» Exercise details
Among the lines below, return each one that contains the word "width".

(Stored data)
※

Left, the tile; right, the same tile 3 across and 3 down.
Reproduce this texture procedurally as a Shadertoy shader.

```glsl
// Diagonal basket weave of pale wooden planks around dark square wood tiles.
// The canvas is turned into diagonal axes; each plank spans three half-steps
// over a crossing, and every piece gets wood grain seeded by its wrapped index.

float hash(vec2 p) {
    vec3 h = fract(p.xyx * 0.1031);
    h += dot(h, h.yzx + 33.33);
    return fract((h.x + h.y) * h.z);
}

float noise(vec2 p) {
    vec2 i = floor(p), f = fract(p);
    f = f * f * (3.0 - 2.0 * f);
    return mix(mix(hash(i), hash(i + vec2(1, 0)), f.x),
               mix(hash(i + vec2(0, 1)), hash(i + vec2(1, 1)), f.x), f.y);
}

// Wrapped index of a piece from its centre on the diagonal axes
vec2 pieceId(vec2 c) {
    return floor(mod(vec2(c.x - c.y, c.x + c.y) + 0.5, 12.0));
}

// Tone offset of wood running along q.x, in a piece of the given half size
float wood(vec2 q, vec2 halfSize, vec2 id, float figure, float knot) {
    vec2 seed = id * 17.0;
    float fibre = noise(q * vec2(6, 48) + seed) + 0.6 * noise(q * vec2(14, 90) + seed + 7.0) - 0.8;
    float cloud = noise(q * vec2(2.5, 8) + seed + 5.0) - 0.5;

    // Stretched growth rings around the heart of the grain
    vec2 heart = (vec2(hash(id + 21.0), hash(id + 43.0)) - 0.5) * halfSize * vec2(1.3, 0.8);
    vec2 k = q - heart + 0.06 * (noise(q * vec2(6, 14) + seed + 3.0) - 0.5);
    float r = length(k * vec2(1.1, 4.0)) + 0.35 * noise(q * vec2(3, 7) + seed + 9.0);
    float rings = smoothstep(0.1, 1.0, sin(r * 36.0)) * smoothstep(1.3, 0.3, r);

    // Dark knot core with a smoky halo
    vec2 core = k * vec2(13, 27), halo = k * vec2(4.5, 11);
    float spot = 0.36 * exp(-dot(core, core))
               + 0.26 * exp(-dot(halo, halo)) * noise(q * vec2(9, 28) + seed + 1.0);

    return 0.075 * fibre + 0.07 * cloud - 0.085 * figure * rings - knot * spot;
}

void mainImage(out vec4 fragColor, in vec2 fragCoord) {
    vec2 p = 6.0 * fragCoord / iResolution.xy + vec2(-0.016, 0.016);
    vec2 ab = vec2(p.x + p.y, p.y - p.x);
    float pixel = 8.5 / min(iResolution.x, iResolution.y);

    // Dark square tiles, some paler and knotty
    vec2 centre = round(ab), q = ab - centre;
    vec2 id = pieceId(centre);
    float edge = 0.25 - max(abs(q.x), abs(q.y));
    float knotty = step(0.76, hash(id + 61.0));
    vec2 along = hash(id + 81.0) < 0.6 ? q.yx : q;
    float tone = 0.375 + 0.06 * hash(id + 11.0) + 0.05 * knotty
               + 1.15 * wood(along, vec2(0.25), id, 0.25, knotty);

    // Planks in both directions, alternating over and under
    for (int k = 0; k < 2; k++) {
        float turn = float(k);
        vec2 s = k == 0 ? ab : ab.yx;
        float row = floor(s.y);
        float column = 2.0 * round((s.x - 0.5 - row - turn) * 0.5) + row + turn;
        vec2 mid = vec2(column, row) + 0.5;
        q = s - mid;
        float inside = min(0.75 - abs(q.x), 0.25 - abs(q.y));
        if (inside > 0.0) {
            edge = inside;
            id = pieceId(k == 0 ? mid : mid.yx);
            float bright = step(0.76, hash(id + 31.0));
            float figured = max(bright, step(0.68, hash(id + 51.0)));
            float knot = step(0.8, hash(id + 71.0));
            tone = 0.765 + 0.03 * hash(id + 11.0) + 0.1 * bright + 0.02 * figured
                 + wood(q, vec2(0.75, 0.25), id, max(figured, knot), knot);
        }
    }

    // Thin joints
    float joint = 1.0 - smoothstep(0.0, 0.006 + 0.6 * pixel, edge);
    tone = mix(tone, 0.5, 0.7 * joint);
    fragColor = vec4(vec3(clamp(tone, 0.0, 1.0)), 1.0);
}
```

※

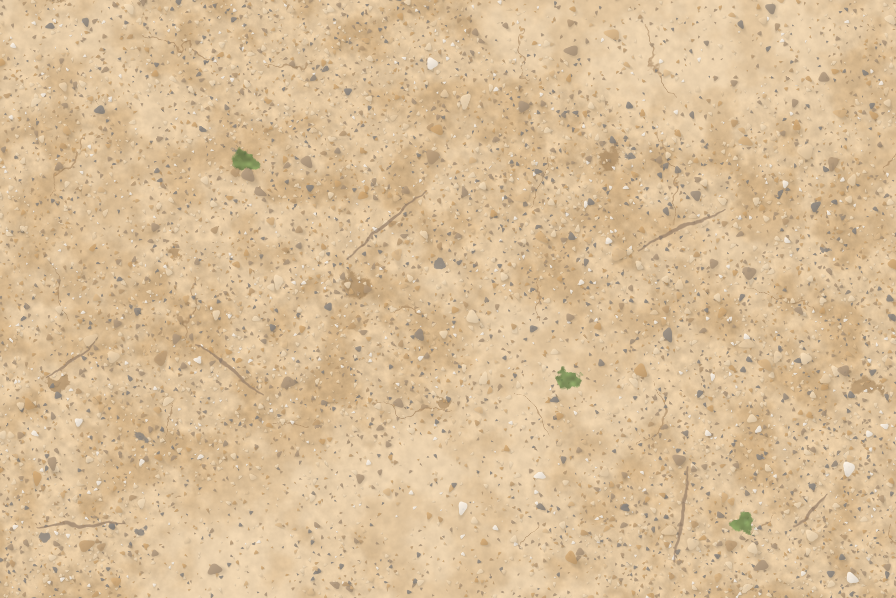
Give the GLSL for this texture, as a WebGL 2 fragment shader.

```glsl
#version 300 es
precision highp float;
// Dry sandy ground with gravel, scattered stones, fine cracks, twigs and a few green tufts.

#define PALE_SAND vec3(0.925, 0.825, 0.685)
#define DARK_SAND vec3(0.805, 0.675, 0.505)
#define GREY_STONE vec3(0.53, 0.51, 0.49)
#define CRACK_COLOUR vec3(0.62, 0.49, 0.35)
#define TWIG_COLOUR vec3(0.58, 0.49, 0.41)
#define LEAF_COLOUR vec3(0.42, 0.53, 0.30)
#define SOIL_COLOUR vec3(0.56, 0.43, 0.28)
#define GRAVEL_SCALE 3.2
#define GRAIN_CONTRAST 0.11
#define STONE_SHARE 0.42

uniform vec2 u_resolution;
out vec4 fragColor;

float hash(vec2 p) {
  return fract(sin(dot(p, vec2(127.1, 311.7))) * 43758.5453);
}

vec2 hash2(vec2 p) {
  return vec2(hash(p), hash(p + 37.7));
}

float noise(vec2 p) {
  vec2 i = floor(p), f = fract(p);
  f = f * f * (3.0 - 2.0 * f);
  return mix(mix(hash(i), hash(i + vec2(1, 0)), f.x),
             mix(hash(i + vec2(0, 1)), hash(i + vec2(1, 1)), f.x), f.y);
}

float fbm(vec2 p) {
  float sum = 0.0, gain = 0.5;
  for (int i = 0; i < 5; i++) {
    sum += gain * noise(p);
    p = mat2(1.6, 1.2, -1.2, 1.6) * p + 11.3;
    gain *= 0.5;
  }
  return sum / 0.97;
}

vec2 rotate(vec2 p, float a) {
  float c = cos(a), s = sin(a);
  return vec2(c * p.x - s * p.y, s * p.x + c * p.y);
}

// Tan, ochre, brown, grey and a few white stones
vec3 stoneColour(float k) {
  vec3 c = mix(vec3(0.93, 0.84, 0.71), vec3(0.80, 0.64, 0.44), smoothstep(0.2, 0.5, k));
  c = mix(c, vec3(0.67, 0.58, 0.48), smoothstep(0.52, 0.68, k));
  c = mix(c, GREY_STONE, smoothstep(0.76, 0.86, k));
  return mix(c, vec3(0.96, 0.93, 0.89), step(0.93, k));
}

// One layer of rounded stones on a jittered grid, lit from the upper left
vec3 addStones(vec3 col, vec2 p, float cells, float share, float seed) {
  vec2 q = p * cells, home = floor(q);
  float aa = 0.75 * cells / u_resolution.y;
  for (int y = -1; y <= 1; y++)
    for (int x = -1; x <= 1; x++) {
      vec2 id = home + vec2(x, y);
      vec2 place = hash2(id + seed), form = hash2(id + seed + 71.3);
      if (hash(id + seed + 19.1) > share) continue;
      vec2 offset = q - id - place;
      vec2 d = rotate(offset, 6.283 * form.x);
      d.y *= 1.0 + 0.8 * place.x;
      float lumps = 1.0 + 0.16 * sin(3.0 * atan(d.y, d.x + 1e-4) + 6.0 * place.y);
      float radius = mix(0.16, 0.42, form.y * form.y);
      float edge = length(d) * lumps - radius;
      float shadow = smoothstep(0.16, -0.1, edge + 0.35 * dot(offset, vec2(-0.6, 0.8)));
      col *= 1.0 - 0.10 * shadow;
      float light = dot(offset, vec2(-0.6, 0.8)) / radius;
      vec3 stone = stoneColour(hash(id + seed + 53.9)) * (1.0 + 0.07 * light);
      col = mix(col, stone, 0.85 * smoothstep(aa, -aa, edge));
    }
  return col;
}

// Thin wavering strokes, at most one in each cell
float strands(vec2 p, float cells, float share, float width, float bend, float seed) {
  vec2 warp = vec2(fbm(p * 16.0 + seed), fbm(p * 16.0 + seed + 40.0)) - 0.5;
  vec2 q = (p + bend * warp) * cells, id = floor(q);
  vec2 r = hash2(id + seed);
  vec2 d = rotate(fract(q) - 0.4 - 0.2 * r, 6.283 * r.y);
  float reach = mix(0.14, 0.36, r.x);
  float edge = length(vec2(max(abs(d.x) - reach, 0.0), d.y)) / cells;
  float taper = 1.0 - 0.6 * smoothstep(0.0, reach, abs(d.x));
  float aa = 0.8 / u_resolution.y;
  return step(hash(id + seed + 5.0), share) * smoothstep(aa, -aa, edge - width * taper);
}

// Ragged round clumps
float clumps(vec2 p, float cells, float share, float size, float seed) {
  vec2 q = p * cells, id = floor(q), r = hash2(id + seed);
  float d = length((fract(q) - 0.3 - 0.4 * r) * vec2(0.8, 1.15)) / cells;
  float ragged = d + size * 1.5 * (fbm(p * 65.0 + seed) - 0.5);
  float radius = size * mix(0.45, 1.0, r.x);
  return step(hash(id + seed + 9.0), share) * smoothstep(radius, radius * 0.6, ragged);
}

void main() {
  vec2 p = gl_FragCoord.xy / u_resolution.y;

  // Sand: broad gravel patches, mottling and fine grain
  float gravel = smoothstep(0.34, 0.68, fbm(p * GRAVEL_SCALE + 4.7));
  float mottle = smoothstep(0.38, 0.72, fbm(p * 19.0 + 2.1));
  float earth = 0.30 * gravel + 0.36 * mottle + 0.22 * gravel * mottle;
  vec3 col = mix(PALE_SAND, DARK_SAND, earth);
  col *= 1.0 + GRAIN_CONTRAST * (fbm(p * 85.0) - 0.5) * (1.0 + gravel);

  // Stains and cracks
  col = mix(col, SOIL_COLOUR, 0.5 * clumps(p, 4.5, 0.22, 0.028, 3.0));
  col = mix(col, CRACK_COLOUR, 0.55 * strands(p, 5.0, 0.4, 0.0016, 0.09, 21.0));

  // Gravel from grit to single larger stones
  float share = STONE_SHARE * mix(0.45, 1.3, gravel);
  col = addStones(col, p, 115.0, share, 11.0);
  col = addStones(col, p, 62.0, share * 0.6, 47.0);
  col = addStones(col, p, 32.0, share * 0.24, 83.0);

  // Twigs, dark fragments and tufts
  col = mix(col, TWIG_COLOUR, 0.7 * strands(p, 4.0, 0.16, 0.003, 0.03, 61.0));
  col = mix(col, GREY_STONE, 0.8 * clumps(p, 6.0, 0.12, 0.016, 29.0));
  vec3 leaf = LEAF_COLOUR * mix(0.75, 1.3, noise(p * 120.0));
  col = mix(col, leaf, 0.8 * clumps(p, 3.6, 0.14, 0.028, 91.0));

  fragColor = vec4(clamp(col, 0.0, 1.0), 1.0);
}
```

※

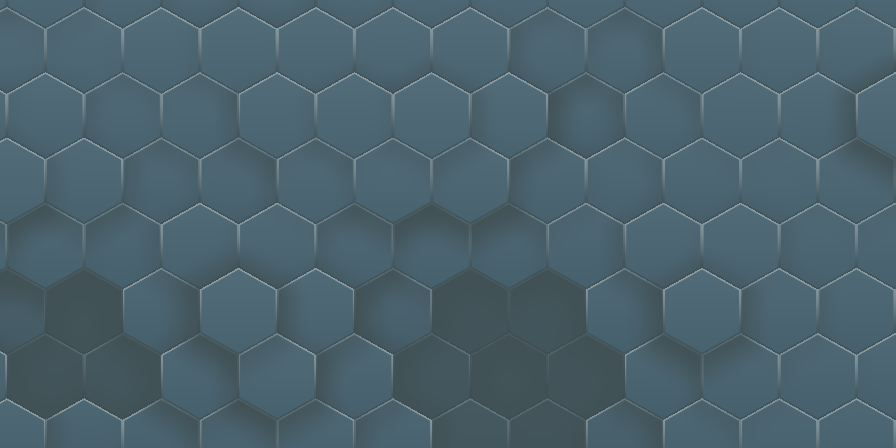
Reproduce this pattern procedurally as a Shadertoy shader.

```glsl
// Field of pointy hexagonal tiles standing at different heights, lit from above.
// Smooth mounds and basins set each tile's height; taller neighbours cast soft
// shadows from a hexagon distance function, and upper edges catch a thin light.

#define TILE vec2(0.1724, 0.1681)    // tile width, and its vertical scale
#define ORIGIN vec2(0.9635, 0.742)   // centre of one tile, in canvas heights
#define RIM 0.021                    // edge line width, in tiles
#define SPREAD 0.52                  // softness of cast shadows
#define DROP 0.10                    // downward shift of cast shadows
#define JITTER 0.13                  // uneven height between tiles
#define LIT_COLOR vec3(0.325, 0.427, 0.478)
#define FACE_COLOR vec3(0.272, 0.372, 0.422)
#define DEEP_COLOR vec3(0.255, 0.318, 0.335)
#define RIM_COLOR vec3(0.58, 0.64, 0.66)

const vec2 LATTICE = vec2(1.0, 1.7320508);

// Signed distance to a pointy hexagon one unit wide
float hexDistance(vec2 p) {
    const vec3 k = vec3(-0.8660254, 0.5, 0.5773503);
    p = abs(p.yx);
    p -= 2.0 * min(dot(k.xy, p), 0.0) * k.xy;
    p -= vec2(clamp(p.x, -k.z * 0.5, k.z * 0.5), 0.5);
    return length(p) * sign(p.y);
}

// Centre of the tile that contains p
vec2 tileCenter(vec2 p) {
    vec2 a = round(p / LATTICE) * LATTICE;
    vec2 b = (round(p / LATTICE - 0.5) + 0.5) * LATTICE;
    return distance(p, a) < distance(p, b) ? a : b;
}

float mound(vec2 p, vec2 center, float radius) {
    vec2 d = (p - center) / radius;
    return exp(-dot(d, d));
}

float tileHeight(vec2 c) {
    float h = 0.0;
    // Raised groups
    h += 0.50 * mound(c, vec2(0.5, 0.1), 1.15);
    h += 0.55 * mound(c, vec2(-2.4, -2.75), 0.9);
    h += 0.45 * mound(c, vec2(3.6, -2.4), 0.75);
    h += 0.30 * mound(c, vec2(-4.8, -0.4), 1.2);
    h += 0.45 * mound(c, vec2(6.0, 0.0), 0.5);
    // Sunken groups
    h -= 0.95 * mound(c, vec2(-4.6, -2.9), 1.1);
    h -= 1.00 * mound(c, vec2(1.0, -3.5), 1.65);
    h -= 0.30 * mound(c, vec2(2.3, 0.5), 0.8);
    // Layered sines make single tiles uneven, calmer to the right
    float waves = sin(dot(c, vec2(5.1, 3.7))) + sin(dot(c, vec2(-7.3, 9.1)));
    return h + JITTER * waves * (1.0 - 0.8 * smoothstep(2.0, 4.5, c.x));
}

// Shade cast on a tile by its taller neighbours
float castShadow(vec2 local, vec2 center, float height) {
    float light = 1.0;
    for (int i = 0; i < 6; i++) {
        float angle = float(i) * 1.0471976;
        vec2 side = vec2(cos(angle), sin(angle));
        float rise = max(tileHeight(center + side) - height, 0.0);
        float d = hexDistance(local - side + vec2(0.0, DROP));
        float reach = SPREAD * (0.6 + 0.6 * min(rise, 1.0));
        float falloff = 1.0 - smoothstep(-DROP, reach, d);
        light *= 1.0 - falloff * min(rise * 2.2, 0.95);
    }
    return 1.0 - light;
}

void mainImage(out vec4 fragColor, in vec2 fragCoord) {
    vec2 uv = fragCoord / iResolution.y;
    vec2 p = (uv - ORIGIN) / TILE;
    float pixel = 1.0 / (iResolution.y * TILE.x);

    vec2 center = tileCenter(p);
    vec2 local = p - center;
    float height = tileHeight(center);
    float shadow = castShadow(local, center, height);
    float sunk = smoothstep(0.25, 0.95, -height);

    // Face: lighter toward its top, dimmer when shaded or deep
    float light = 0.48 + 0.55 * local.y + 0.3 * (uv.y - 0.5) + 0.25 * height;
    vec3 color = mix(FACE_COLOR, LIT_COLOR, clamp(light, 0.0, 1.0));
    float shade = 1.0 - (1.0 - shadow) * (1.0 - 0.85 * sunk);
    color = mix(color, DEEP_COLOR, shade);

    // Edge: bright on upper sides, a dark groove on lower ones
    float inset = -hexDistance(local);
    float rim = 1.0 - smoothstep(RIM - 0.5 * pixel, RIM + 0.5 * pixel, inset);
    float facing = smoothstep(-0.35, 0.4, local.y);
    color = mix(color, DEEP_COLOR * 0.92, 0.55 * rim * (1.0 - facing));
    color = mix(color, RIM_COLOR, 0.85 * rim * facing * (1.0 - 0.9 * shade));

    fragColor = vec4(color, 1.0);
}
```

※

» Output below
float strands(vec2 p, float cells, float share, float width, float bend, float seed) {
  return step(hash(id + seed + 5.0), share) * smoothstep(aa, -aa, edge - width * taper);
#define TILE vec2(0.1724, 0.1681)    // tile width, and its vertical scale
#define RIM 0.021                    // edge line width, in tiles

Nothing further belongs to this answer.